After the Seven Years War ended in 1760, the French signed a treaty with the British in Paris in February 1763. This treaty is known as the Treaty of Paris (because it was signed there), and resulted in many changes for the French. In this situation, as with any major change of government, the British did not want to upset the French too much. This would create a revolution seeing as they made up 95% of the population in the northern part of their new territory. They set up what is known as a transitional government, until they could agree on the new laws and regulations for their colony. The laws and daily life did not change much during the transitional government. One of the most noticeable changes was a change in the map. The French no longer had any territory on the mainland of North America. But the British did leave them with 2 very small islands of the coast of Newfoundland; known as St.Pierre and Miquelon, and allowed them to land their ships on the shores of Newfoundland so that they may dry the fish, but forbid them to live there. These two islands are still French colonies today. All of the territory that had been colonized by the French, was now in British hands. Their territory stretched as far west as Alberta and as far South as Louisiana. Other changes include the fact that the French Canadiens were then obliged to take an oath of allegiance to King George III, the King of Great Britain at the time and the French military soldiers were ordered to surrender their weapons. Most of the French soldiers were sent back to France as well as most French nobles, and were replaced by a British Governor who would continue to rule the territory according to laws that had been made under French rule. However the militia captains that had been in charge during French regime were reinstated. Their job was to communicate messages from the British officers to the public, the reason being that the British knew that the Canadiens would listen to a militia officer they knew more than a British one that they did not know at all, and did not like much either. In order not to upset the Canadiens too much, they retained ownership of their lands (including the slaves they owned) and they could not be deported. Also, even though Great Britain was officially Protestant, the Canadiens were allowed to continue practicing the Catholic religion. A lot of people did decide to take the journey back to France although this was mostly wealthy seigneurs who had enough money to start over in France. The Governor General and the Intendant left as well as the members of the Sovereign council. The total people departed is estimated at about 4000. The war also had an impact on Canadiens society. Quebec City was almost completely in ruins after its bombardment and it is estimated that about 10 000 Canadiens went missing or died during the war out of New France's total population of 85 000.
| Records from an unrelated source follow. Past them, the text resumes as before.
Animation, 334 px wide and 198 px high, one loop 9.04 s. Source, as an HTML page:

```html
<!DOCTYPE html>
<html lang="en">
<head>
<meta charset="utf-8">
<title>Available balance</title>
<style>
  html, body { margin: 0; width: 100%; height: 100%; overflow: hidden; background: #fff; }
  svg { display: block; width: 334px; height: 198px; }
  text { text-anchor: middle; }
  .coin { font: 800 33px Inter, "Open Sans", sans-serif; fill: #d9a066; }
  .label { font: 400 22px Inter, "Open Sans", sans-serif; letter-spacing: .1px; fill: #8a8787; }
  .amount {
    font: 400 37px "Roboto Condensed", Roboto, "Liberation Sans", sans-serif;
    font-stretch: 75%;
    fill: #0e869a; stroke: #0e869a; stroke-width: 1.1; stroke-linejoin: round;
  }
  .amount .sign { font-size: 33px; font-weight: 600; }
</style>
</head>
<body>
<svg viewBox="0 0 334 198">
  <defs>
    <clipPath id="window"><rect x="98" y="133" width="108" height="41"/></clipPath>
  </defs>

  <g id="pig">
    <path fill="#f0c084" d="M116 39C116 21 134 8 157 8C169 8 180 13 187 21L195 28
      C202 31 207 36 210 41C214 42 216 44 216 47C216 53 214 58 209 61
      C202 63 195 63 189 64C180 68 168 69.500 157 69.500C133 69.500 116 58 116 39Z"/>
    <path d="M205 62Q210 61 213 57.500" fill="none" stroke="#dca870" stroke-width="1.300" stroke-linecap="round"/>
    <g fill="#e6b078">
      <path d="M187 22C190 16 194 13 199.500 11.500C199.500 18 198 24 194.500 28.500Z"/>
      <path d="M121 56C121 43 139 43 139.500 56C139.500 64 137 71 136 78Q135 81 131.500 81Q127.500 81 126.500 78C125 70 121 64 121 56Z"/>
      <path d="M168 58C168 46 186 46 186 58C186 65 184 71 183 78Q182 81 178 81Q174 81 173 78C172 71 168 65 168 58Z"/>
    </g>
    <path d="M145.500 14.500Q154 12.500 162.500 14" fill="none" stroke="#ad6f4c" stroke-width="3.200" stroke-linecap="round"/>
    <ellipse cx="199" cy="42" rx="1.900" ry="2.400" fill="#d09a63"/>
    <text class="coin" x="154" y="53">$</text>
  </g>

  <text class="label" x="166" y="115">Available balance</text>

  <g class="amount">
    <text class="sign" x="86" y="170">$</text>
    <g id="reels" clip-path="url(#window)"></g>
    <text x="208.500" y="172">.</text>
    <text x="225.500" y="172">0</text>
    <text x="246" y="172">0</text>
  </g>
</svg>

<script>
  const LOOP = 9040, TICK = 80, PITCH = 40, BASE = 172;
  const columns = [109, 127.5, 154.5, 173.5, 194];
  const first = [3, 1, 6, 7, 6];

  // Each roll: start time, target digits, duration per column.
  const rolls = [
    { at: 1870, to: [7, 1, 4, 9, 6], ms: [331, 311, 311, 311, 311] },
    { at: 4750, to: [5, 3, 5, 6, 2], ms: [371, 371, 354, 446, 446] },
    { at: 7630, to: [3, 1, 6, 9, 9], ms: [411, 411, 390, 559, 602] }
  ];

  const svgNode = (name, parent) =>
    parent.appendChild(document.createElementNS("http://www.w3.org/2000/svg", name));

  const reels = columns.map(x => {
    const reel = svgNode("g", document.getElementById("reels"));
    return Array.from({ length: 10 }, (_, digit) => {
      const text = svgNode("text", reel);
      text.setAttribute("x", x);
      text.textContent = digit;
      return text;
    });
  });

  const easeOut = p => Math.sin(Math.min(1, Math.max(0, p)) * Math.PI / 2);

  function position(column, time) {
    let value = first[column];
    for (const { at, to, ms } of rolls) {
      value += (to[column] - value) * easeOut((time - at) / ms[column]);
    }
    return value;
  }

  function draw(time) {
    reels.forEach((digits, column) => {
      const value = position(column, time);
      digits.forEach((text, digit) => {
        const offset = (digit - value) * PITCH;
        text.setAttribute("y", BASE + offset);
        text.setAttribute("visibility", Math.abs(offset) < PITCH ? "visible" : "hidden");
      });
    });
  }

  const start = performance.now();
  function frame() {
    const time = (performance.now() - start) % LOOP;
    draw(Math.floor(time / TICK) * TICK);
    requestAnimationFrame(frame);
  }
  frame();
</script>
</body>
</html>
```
In October 1763 King George III of Britain signed the first constitution, known as The Royal Proclamation. This described London's plans for its new colony and also changed the borders of the empire. Canada became known as the Province of Quebec and was confined to the St.Laurence Valley and the areas around Gaspé.